### Problem description
Quote the entries below from the line with "<span>anterior y mételo" through the line with "<span>y termina de", both ends included, and only those lines.

Rendered images with source text
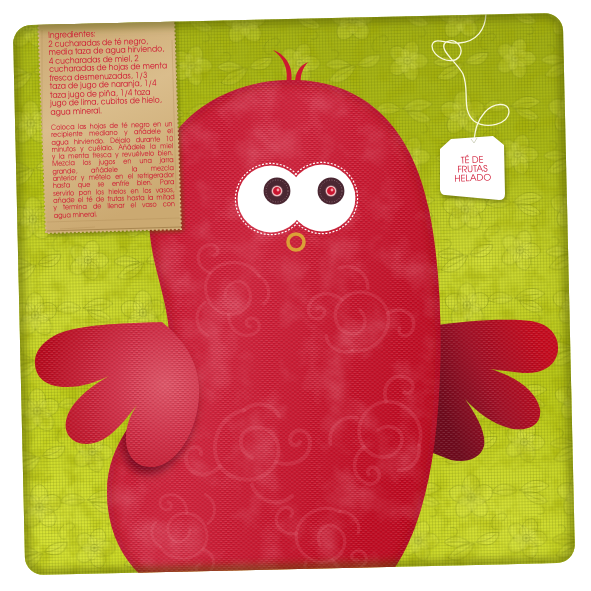
<!DOCTYPE html>
<html lang="es">
<head>
<meta charset="utf-8">
<title>Té de frutas helado</title>
<style>
:root {
  --white: #fff;
  --lime: #c3d11c;
  --lime-light: #dbe63c;
  --olive: #7f8a0c;
  --red: #c9142f;
  --red-deep: #a90a1c;
  --red-soft: #dd3b50;
  --ink: #cf1430;
  --kraft: #d2b27f;
  --kraft-dark: #a9854f;
  --gold: #dba037;
  --pupil: #4a2732;
}
* { box-sizing: border-box; margin: 0; padding: 0; }
html, body { width: 591px; height: 591px; overflow: hidden; background: var(--white); }
.recipe-card { position: relative; width: 591px; height: 591px; overflow: hidden; font-family: "TeX Gyre Adventor", "Lato", sans-serif; color: var(--ink); }
.illustration { position: absolute; inset: 0; display: block; }
.recipe { position: absolute; left: 48px; top: 32px; width: 135px; transform: rotate(-1.8deg) scaleX(.9); transform-origin: 0 0; }
.recipe span { display: block; white-space: nowrap; }
.ingredients { font-size: 8.5px; line-height: 8.5px; font-weight: 400; }
.ingredients h2 { font: inherit; }
.method { margin-top: 8px; font-size: 7.2px; line-height: 7.3px; }
.method span { text-align: justify; text-align-last: justify; }
.method .end { text-align-last: left; }
.tea-title { position: absolute; left: 442px; top: 156px; width: 61px; text-align: center; font-size: 9px; line-height: 9px; font-weight: 400; transform: rotate(-2deg); }
.tea-title span { display: block; }
</style>
</head>
<body>
<main class="recipe-card">
<svg class="illustration" width="591" height="591" viewBox="0 0 591 591" aria-hidden="true">
  <defs>
    <clipPath id="card-shape"><rect x="19" y="19" width="550" height="550" rx="18" transform="rotate(-1.3 294 294)"/></clipPath>
    <linearGradient id="ground" x1=".6" y1="0" x2=".4" y2="1">
      <stop offset="0" stop-color="#a3b014"/>
      <stop offset=".4" stop-color="#b9c719"/>
      <stop offset="1" stop-color="#cbd920"/>
    </linearGradient>
    <radialGradient id="glow">
      <stop offset="0" stop-color="#e2ec48" stop-opacity=".65"/>
      <stop offset="1" stop-color="#e2ec48" stop-opacity="0"/>
    </radialGradient>
    <linearGradient id="body-red" x1="0" y1="0" x2="1" y2=".5">
      <stop offset="0" stop-color="#c50f2a"/>
      <stop offset=".5" stop-color="#d0243d"/>
      <stop offset="1" stop-color="#c00b22"/>
    </linearGradient>
    <radialGradient id="wing-left" gradientUnits="userSpaceOnUse" cx="165" cy="385" r="130">
      <stop offset="0" stop-color="#e0586a"/>
      <stop offset=".4" stop-color="#d2324a"/>
      <stop offset="1" stop-color="#b70a1d"/>
    </radialGradient>
    <linearGradient id="wing-right" gradientUnits="userSpaceOnUse" x1="436" y1="400" x2="545" y2="350">
      <stop offset="0" stop-color="#6d0a1c"/>
      <stop offset=".45" stop-color="#a01026"/>
      <stop offset="1" stop-color="#c60b1e"/>
    </linearGradient>
    <linearGradient id="kraft-paper" x1="0" y1="0" x2=".3" y2="1">
      <stop offset="0" stop-color="#c9a66f"/>
      <stop offset=".5" stop-color="#dabd8c"/>
      <stop offset="1" stop-color="#cba971"/>
    </linearGradient>
    <filter id="soft" x="-30%" y="-30%" width="160%" height="160%"><feGaussianBlur stdDeviation="5"/></filter>
    <filter id="soft-small" x="-20%" y="-20%" width="140%" height="140%"><feGaussianBlur stdDeviation="2"/></filter>
    <filter id="worn" x="0" y="0" width="100%" height="100%">
      <feTurbulence type="fractalNoise" baseFrequency=".06" numOctaves="4" seed="8"/>
      <feColorMatrix values="0 0 0 0 .36  0 0 0 0 .4  0 0 0 0 0  2.6 0 0 0 -1.15"/>
    </filter>
    <filter id="mottle" x="0" y="0" width="100%" height="100%">
      <feTurbulence type="fractalNoise" baseFrequency=".025" numOctaves="4" seed="3"/>
      <feColorMatrix values="0 0 0 0 .93  0 0 0 0 .42  0 0 0 0 .48  2 0 0 0 -.9"/>
    </filter>
    <g id="petals">
      <path d="M0 0C-12-8-10-20 0-23C10-20 12-8 0 0Z"/>
      <path d="M0 0C-12-8-10-20 0-23C10-20 12-8 0 0Z" transform="rotate(72)"/>
      <path d="M0 0C-12-8-10-20 0-23C10-20 12-8 0 0Z" transform="rotate(144)"/>
      <path d="M0 0C-12-8-10-20 0-23C10-20 12-8 0 0Z" transform="rotate(216)"/>
      <path d="M0 0C-12-8-10-20 0-23C10-20 12-8 0 0Z" transform="rotate(288)"/>
    </g>
    <g id="blossom">
      <use href="#petals"/>
      <use href="#petals" transform="rotate(36) scale(.62)"/>
      <circle r="4"/>
    </g>
    <g id="leaf-spray">
      <path d="M0 0C10-12 22-12 30-4C20 4 10 5 0 0ZM4 2C10 14 20 16 28 12C24 4 14 0 4 2ZM-2 0C-12-10-22-8-27 1C-17 6-8 6-2 0Z"/>
      <path d="M0 0Q12-3 24-4M5 3Q14 8 24 11M-4 0Q-14-3-23 1"/>
    </g>
    <pattern id="damask" width="108" height="96" patternUnits="userSpaceOnUse" patternTransform="rotate(-1.3)">
      <g fill="#e6ef5a" fill-opacity=".22" stroke="#6d7a05" stroke-opacity=".38" stroke-width=".8">
        <use href="#blossom" x="28" y="28"/>
        <use href="#blossom" transform="translate(82 70) rotate(20) scale(.9)"/>
        <use href="#leaf-spray" x="76" y="22"/>
        <use href="#leaf-spray" transform="translate(30 74) rotate(160)"/>
        <path d="M54 46C62 40 66 50 58 52M52 46C44 52 46 62 54 60M6 58C14 56 16 64 10 66M98 38C104 42 100 48 94 46" fill="none"/>
      </g>
    </pattern>
    <pattern id="weave" width="5" height="4" patternUnits="userSpaceOnUse" patternTransform="rotate(-1.3)">
      <path d="M0 .5H2.5M2.5 2.5H5" stroke="#fff" stroke-opacity=".13"/>
      <path d="M0 1.5H2.5M2.5 3.5H5" stroke="#5c0010" stroke-opacity=".2"/>
    </pattern>
    <pattern id="linen" width="3" height="3" patternUnits="userSpaceOnUse" patternTransform="rotate(-1.3)">
      <path d="M0 .5H3M.5 0V3" stroke="#59640a" stroke-opacity=".16"/>
    </pattern>
    <path id="body-shape" d="M146 580C122 560 107 530 107 492C107 440 143 415 163 372C176 340 166 308 157 272C148 238 147 210 152 184C163 122 222 80 291 80C366 80 412 128 429 210C439 258 442 320 440 374C437 450 426 530 386 580Z"/>
    <path id="wing-left-shape" d="M162 322C135 323 97 323 66 331C46 337 34 350 35 364C36 380 49 387 67 387C83 387 96 382 109 376C91 386 73 400 67 417C62 432 71 444 87 444C109 443 123 422 137 405C127 420 124 434 127 448C131 462 141 468 154 467C180 464 201 424 199 386C197 360 184 340 162 322Z"/>
    <path id="wing-right-shape" d="M430 326C465 321 502 318 531 321C550 324 559 336 558 350C556 367 541 374 523 373L490 369C515 376 536 390 540 409C542 424 530 431 513 429C494 425 478 413 465 399C477 416 486 432 484 446C480 460 464 463 451 460L425 450Z"/>
    <clipPath id="body-clip"><use href="#body-shape"/></clipPath>
    <g id="eye-white"><circle r="35.6" fill="none" stroke="#fff" stroke-width="1.2" stroke-dasharray="2 1.6"/></g>
    <g id="pupil">
      <circle r="13.4" fill="#4a2732"/>
      <circle r="11" fill="none" stroke="#97747d" stroke-width=".8" stroke-dasharray="1 1.6"/>
      <circle r="6" fill="#6e4a54"/>
      <circle r="4.6" fill="#c9142f" stroke="#f0b9bd" stroke-width="1.3"/>
      <circle cx="1" cy="-1" r="1.4" fill="#f3a1a7"/>
    </g>
    <g id="scroll" fill="none" stroke-linecap="round">
      <path d="M0 0C-14-6-16-26 0-30C20-34 32-14 24 4C14 26-18 28-32 8C-44-12-34-42-8-48"/>
      <path d="M24 4C40 10 58 2 58-16C58-30 40-32 38-19C38-12 46-11 48-16M-32 8C-46 24-68 16-66-2C-64-14-50-13-51-4M0 27C6 44 26 50 40 38M-8-48C4-58 22-54 27-42"/>
    </g>
  </defs>

  <g id="card" clip-path="url(#card-shape)">
    <g id="wallpaper">
      <rect width="591" height="591" fill="url(#ground)"/>
      <ellipse cx="70" cy="300" rx="150" ry="120" fill="url(#glow)"/>
      <ellipse cx="480" cy="260" rx="150" ry="110" fill="url(#glow)"/>
      <ellipse cx="500" cy="520" rx="140" ry="120" fill="url(#glow)"/>
      <ellipse cx="60" cy="520" rx="110" ry="120" fill="url(#glow)"/>
      <rect width="591" height="591" fill="url(#damask)"/>
      <rect width="591" height="591" filter="url(#worn)" opacity=".42"/>
      <rect width="591" height="591" fill="url(#linen)"/>
    </g>

    <g id="bird">
      <g id="right-wing">
        <use href="#wing-right-shape" fill="url(#wing-right)"/>
        <use href="#wing-right-shape" fill="url(#weave)"/>
      </g>
      <g id="crest" fill="#cc1830">
        <path d="M286 84C289 70 284 58 273 50C287 55 294 68 291 84Z"/>
        <path d="M295 84C295 73 299 66 308 62C302 69 300 76 301 84Z"/>
      </g>
      <g id="body">
        <use href="#body-shape" fill="url(#body-red)"/>
        <g clip-path="url(#body-clip)">
          <rect x="100" y="75" width="350" height="500" filter="url(#mottle)" opacity=".3"/>
          <g stroke="#ec7885" stroke-opacity=".2" stroke-width="4">
            <use href="#scroll" x="252" y="458"/>
            <use href="#scroll" transform="translate(378 430) rotate(120) scale(.9)"/>
            <use href="#scroll" transform="translate(360 310) rotate(200) scale(.85)"/>
            <use href="#scroll" transform="translate(225 295) rotate(70) scale(.8)"/>
            <use href="#scroll" transform="translate(320 545) rotate(40) scale(.8)"/>
            <use href="#scroll" transform="translate(190 530) rotate(250) scale(.7)"/>
          </g>
          <use href="#body-shape" fill="none" stroke="#97061a" stroke-width="10" stroke-opacity=".4" filter="url(#soft)"/>
          <use href="#wing-left-shape" transform="translate(-3 7)" fill="#5f0512" opacity=".75" filter="url(#soft)"/>
        </g>
        <use href="#body-shape" fill="url(#weave)"/>
      </g>
      <g id="left-wing">
        <use href="#wing-left-shape" fill="url(#wing-left)"/>
        <use href="#wing-left-shape" fill="url(#weave)"/>
      </g>
      <g id="eyes">
        <use href="#eye-white" x="271" y="199"/>
        <use href="#eye-white" x="322" y="198"/>
        <g fill="#fff">
          <circle cx="271" cy="199" r="33.4"/>
          <circle cx="322" cy="198" r="33.4"/>
          <rect x="289" y="182" width="15" height="33"/>
        </g>
        <use href="#pupil" x="277" y="191"/>
        <use href="#pupil" x="331" y="191"/>
      </g>
      <circle id="beak" cx="296" cy="242" r="8" fill="none" stroke="#dba037" stroke-width="3.6"/>
    </g>

    <g id="recipe-paper">
      <path d="M40 20L49 236L183 231L176 18Z" fill="#4d5506" opacity=".6" filter="url(#soft-small)"/>
      <path id="paper-sheet" d="M38 15L46 233L181 229L174 15Z" fill="url(#kraft-paper)"/>
      <path d="M38 15L46 233L181 229L174 15" fill="none" stroke="#d4b581" stroke-width="2" stroke-dasharray="2 2"/>
      <path d="M47 222L180 218M42 30V130M60 229L95 227M172 40L176 190" stroke="#a9854f" stroke-opacity=".3" fill="none"/>
      <path d="M47 231L181 227" stroke="#8d6c38" stroke-opacity=".55"/>
    </g>

    <g id="tea-tag">
      <path d="M486 12C486 30 476 42 459 43C446 44 433 36 432 46C432 57 452 66 459 57C465 48 456 37 446 42C437 49 457 62 463 74C470 91 461 110 474 121C487 130 508 124 509 112C509 101 493 103 485 112C478 120 475 128 474 142" fill="none" stroke="#f8f9dc" stroke-width="1.3"/>
      <path d="M441 150L452 140L493 138L505 147L507 194Q507 201 500 202L446 198Q441 198 441 193Z" fill="#4d5506" opacity=".55" filter="url(#soft-small)"/>
      <path d="M440 149L451 139L493 136L504 145L505 194Q505 200 499 200L445 195Q441 195 440 190Z" fill="#fff"/>
      <path d="M471 139L474 143L477 138" fill="none" stroke="#c9ccb4" stroke-width=".8"/>
    </g>

    <rect id="worn-edge" x="19" y="19" width="550" height="550" rx="18" transform="rotate(-1.3 294 294)" fill="none" stroke="#4c5206" stroke-width="8" stroke-opacity=".65" filter="url(#soft)"/>
  </g>
</svg>

<section class="recipe">
  <div class="ingredients">
    <h2>Ingredientes:</h2>
    <p>
      <span>2 cucharadas de té negro,</span>
      <span>media taza de agua hirviendo,</span>
      <span>4 cucharadas de miel, 2</span>
      <span>cucharadas de hojas de menta</span>
      <span>fresca desmenuzadas, 1/3</span>
      <span>taza de jugo de naranja, 1/4</span>
      <span>taza jugo de piña, 1/4 taza</span>
      <span>jugo de lima, cubitos de hielo,</span>
      <span>agua mineral.</span>
    </p>
  </div>
  <p class="method">
    <span>Coloca las hojas de té negro en un</span>
    <span>recipiente mediano y añádele el</span>
    <span>agua hirviendo. Déjalo durante 10</span>
    <span>minutos y cuélalo. Añádele la miel</span>
    <span>y la menta fresca y revuélvelo bien.</span>
    <span>Mezcla los jugos en una jarra</span>
    <span>grande, añádele la mezcla</span>
    <span>anterior y mételo en el refrigerador</span>
    <span>hasta que se enfríe bien. Para</span>
    <span>servirlo pon los hielos en los vasos,</span>
    <span>añade el té de frutas hasta la mitad</span>
    <span>y termina de llenar el vaso con</span>
    <span class="end">agua mineral.</span>
  </p>
</section>

<h1 class="tea-title"><span>TÉ DE</span><span>FRUTAS</span><span>HELADO</span></h1>
</main>
</body>
</html>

### Answer box
    <span>anterior y mételo en el refrigerador</span>
    <span>hasta que se enfríe bien. Para</span>
    <span>servirlo pon los hielos en los vasos,</span>
    <span>añade el té de frutas hasta la mitad</span>
    <span>y termina de llenar el vaso con</span>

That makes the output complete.